The common preparation for an injection or clyster is to take a teacupful of strong tea made of No. 3, strain it off when hot, and add half a teaspoonful of No. 2, and a teaspoonful of No. 6, when cool enough to give, add half a teaspoonful of No. 1, and the same quantity of nerve powder. (I now use these in combination, using the tincture of each and have it always ready.) In this way you are up-to-date and the liquid compound that you put in the water is clear and there is but very little trouble in giving it. Get the tincture of Nos. 3, 2, 6, 1 and 7, take of each an amount equivalent in strength to that of the amount of powder directed in the foregoing. This would be about: Comp. Tinct. No 3, 2 drachms; Tinct. No. 2, or Capsicum, 3 grains; No. 6, 60 grains, or teaspoon-ful; No. 1, or Lobelia Tinct., I drachm; No. 7, or Tinct. Valerian, I drachm. Mix.
This mixture should be mixed with a quart of fairly warm water and injected, retained for a few minutes and then passed off. This may be repeated as often as required till relief is obtained.

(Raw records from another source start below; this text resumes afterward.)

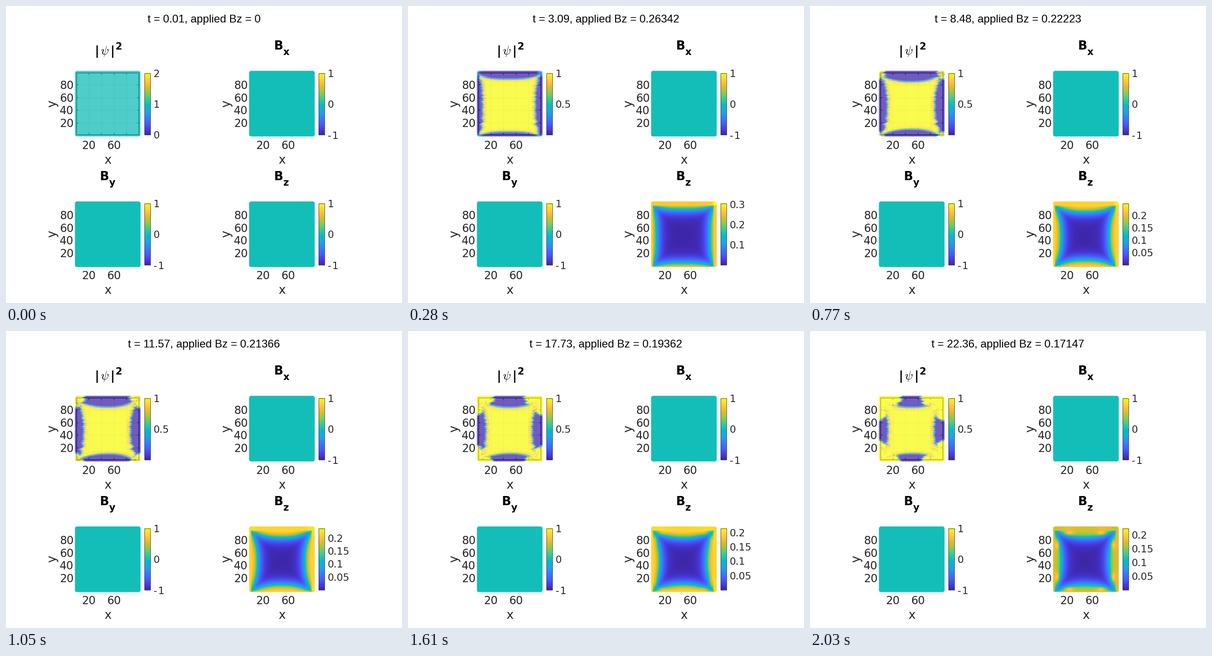
Animation, 864 px wide and 648 px high, one loop 2100 ms. Source, as a matplotlib script:

```python
import numpy as np
import matplotlib.pyplot as plt
from matplotlib.animation import FuncAnimation
from matplotlib.colors import LinearSegmentedColormap
from matplotlib.patches import Rectangle

W, H, DPI = 864, 648, 100
FRAMES, STEP = 30, 70
INK = "#262626"
SIDE = 144          # panel size in pixels
SPAN = 135.0        # physical domain inside the panel
TICK_PX = {20: 27, 40: 54.5, 60: 82, 80: 109.5}

PARULA = LinearSegmentedColormap.from_list("parula", [
    (0, (.2422, .1504, .6603)), (4 / 63, (.2706, .2147, .8364)),
    (8 / 63, (.2813, .3006, .9414)), (12 / 63, (.2699, .3892, .9906)),
    (16 / 63, (.1963, .4847, .9892)), (20 / 63, (.1687, .5703, .9359)),
    (24 / 63, (.1248, .6459, .8883)), (28 / 63, (.0297, .7082, .8163)),
    (30 / 63, (.0067, .7312, .7660)), (32 / 63, (.0964, .7500, .7120)),
    (36 / 63, (.2161, .7843, .5923)), (40 / 63, (.3909, .8029, .4354)),
    (44 / 63, (.6174, .7876, .2612)), (48 / 63, (.8203, .7498, .1535)),
    (52 / 63, (.9728, .7298, .2394)), (53 / 63, (.9956, .7434, .2371)),
    (56 / 63, (.9892, .8136, .1885)), (60 / 63, (.9597, .9135, .1423)),
    (1, (.9769, .9839, .0805))], N=256)

# Applied field and peak field at a few steps
KEYS = [0, 1, 2, 3, 4, 8, 15, 19, 23, 29]
APPLIED = [0, .31483, .29217, .27596, .26342, .22865, .21366, .20611, .19362, .17147]
PEAK = [1, .362, .337, .319, .3045, .2557, .2367, .2285, .2140, .2230]

rng = np.random.default_rng(4)
py, px = np.mgrid[0:SIDE, 0:SIDE] + 0.5
rows = np.floor(py / 1.4).astype(int)
row_noise = rng.normal(0, 1.2, 110)[rows]
grain = rng.random((72, 72)).repeat(2, 0).repeat(2, 1)


def smooth(a, b, x):
    t = np.clip((x - a) / (b - a), 0, 1)
    return t * t * (3 - 2 * t)


def rounded_mask(half=71.6, r=4.5):
    qx = np.abs(px - SIDE / 2) - half + r
    qy = np.abs(py - SIDE / 2) - half + r
    dist = np.hypot(np.maximum(qx, 0), np.maximum(qy, 0)) + np.minimum(np.maximum(qx, qy), 0) - r
    return np.clip(0.5 - dist, 0, 1)


MASK = rounded_mask()


def sides(jitter=0):
    """Depth from each edge and the offset along that edge."""
    x = np.clip(px - 3 + jitter, 0, SPAN)
    y = np.clip(SIDE - py - 0.5, 0, SPAN)
    u, v = np.abs(x - SPAN / 2), np.abs(y - SPAN / 2)
    return [(x, v), (SPAN - x, v), (y, u), (SPAN - y, u)]


def front(n, s):
    power = 2.3 + 2 * np.exp(-n / 5)
    return 17.2 * (1 - np.exp(-n / 4.6)) * (1 - (s / (SPAN / 2)) ** power)


def open_width(n):
    return 79 - 2 * n


def psi_field(n):
    if n == 0:
        return np.full((SIDE, SIDE), 0.5)
    v_off = np.abs(py / SIDE * 2 - 1)
    jitter = row_noise * (1 + 1.3 * v_off ** 2 * min(1, n / 15))
    out = np.ones((SIDE, SIDE))
    for i, (depth, s) in enumerate(sides(jitter)):
        a = depth - front(n, s)
        b = s - open_width(n) - 0.7 * depth
        g = np.maximum(a, b)
        val = smooth(-3.5, 4.5, g)
        fringe = 0.2 if i < 2 else 0.1
        val = val - fringe * grain * np.exp(-((a - 5) / 3) ** 2) * (b < 12)
        if n > 9:
            band = np.exp(-(a / 3) ** 2) * np.clip(1 - b / 28, 0, 1) * (b > 0)
            val = np.minimum(val, 1 - 0.85 * grain ** 2.5 * band)
        out = np.minimum(out, val)
    return np.clip(out, 0, 1)


def bz_field(n, level):
    if n == 0:
        return np.full((SIDE, SIDE), 0.5)
    total, spots, edge = 0, 0, SPAN
    gain = 0.23 * np.clip((n - 12) / 17, 0, 1) ** 1.3
    for depth, s in sides():
        y = depth - front(n, s)
        total = total + (1 + np.exp((y + 6) / 3)) ** (-4 / 3)
        edge = np.minimum(edge, depth)
        spots = spots + np.exp(-((s - open_width(n) - 15) / 11) ** 2 - ((depth - 7) / 5) ** 2)
    field = level * np.minimum(1, (total + np.exp(-edge / 3.5 * 4)) ** 0.25)
    field = field + gain * spots
    dot = np.hypot(px - 139, py - 5) < 4.6
    field = field + dot * (1 - level) * np.clip(1 - (n - 8) / 12, 0, 1)
    return np.clip(field, 0, 1)


def shade(field, alpha=1.0):
    rgba = PARULA(field)
    rgba[..., 3] = MASK * alpha
    return rgba


fig = plt.figure(figsize=(W / DPI, H / DPI), dpi=DPI, facecolor="white")
ax = fig.add_axes([0, 0, 1, 1])


def text(x, base, s, px_size, ha="center", color=INK, **kw):
    kw.setdefault("family", "DejaVu Sans")
    return ax.text(x, base, s, fontsize=px_size * 72 / DPI, ha=ha, va="baseline",
                   color=color, **kw)


def centred(x, y, s, px_size, ha="center"):
    return text(x, y + 0.365 * px_size, s, px_size, ha)


def line(xs, ys, width, color=INK, **kw):
    ax.plot(xs, ys, color=color, lw=width * 72 / DPI, solid_capstyle="butt", **kw)


def picture(data, x, y, w, h):
    return ax.imshow(data, extent=(x, x + w, y + h, y), aspect="auto",
                     interpolation="nearest", zorder=3)


def frame_box(x, y):
    """Box, grid and ticks that show through the translucent panel."""
    l, r, t, b = x + 4.3, x + 139.8, y + 5, y + 139.8
    for p in TICK_PX.values():
        gx, gy = l + p - 0.6, b - p + 0.8
        line([gx, gx], [t, b], 1.3, "#dfdfdf", zorder=1)
        line([l, r], [gy, gy], 1.3, "#dfdfdf", zorder=1)
        for e, d in ((t, 4), (b, -4)):
            line([gx, gx], [e, e + d], 1.8, zorder=2)
        for e, d in ((l, 4), (r, -4)):
            line([e, e + d], [gy, gy], 1.8, zorder=2)
    ax.add_patch(Rectangle((l, t), r - l, b - t, fill=False, ec=INK,
                           lw=2.2 * 72 / DPI, zorder=2))


def panel(x, y, field, alpha=1.0):
    img = picture(shade(field, alpha), x, y, SIDE, SIDE)
    top = 141 if y < 300 else 425
    for v, p in TICK_PX.items():
        centred(x - 2.3, top + 141 - p, str(v), 24, "right")
        if v in (20, 60):
            centred(x + 4 + p, top + 162, str(v), 24)
    text(x + 72, top + 202.5, "x", 26.4)
    text(x - 41.5, top + 72, "y", 26.4, rotation=90, rotation_mode="anchor")
    bar_y = top + 5
    ramp = PARULA(np.linspace(1, 0, 135))[:, None, :]
    picture(ramp, x + 152, bar_y, 13, 135)
    ax.add_patch(Rectangle((x + 151.5, bar_y + .5), 13.5, 134.5, fill=False, ec=INK,
                           lw=0.8 * 72 / DPI, zorder=4))
    return img


def bar_labels(x, y, labels):
    return [centred(x + 171.6, yy, s, 21.6, "left") for s, yy in labels] if labels else []


def title(x, base, sub):
    text(x - 17.4, base, "B", 26.4, "left", "black", weight="bold")
    text(x + 2.7, base + 12, sub, 21.1, "left", "black", weight="bold")


LEFT, RIGHT, TOP, LOW = 150, 530, 141, 426
MINUS = "-\u200a1"
flat = np.full((SIDE, SIDE), 0.5)

frame_box(LEFT, TOP)
psi_img = panel(LEFT, TOP, flat, 0.75)
panel(RIGHT, TOP, flat)
panel(LEFT, LOW, flat)
bz_img = panel(RIGHT, LOW, flat)

for bx, by in ((RIGHT, 147), (LEFT, 431)):
    bar_labels(bx, by, [("1", by), ("0", by + 67), (MINUS, by + 135)])

for tx in (198, 232.3):
    text(tx, 106, "|", 26.4, color="black", weight="bold")
text(215, 106, r"$\psi$", 26.4, color="black", math_fontfamily="cm")
text(245.5, 95, "2", 21.1, color="black", weight="bold")
title(602, 95, "x")
title(222, 379.5, "y")
title(602, 379.5, "z")

head = text(432, 36, "", 24, color="black", family="Liberation Sans")
psi_text = bar_labels(LEFT, TOP, [("", 147), ("", 214), ("", 281.5)])
bz_text = bar_labels(RIGHT, LOW, [("", 0)] * 6)

ax.set_xlim(0, W)
ax.set_ylim(H, 0)
ax.axis("off")


def set_ticks(items, labels):
    for i, item in enumerate(items):
        s, y = labels[i] if i < len(labels) else ("", 0)
        item.set_text(s)
        item.set_y(y + 0.365 * 21.6)


def draw(n):
    t = int(1 + n * 2235 / (FRAMES - 1)) / 100
    applied = np.interp(n, KEYS, APPLIED)
    peak = np.interp(n, KEYS, PEAK)
    head.set_text(f"t = {t:g}, applied Bz = {applied:.5g}")
    psi_img.set_data(shade(psi_field(n), 0.75))
    bz_img.set_data(shade(bz_field(n, applied / peak)))
    if n == 0:
        set_ticks(psi_text, [("2", 147), ("1", 214), ("0", 281.5)])
        set_ticks(bz_text, [("1", 431), ("0", 498), (MINUS, 566)])
    else:
        set_ticks(psi_text, [("1", 147), ("0.5", 214)])
        step = 0.1 if peak > 0.28 else 0.05
        count = int(peak / step)
        set_ticks(bz_text, [(f"{k * step:.2g}", 565 - 134 * k * step / peak)
                            for k in range(1, count + 1)])
    return [head, psi_img, bz_img, *psi_text, *bz_text]


anim = FuncAnimation(fig, draw, frames=FRAMES, interval=STEP, repeat=True,
                     repeat_delay=0, blit=False)
plt.show()
```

Many other articles may be used to advantage in the injections; a tea of witch-hazel and red raspberry leaves, either or both together, are very good in many cases. For Canker, tea of either the articles described for this purpose will answer a good purpose and give the best of results. When the Canker is removed, the bowels will be left sore, in which case give injections of witch-hazel or red raspberry leaves tea, with slippery-elm bark. When injections are used to move the bowels only, No. I should be left out. It is always safe to add the nerve powder, and if there are nervous symptoms, it should never be omitted.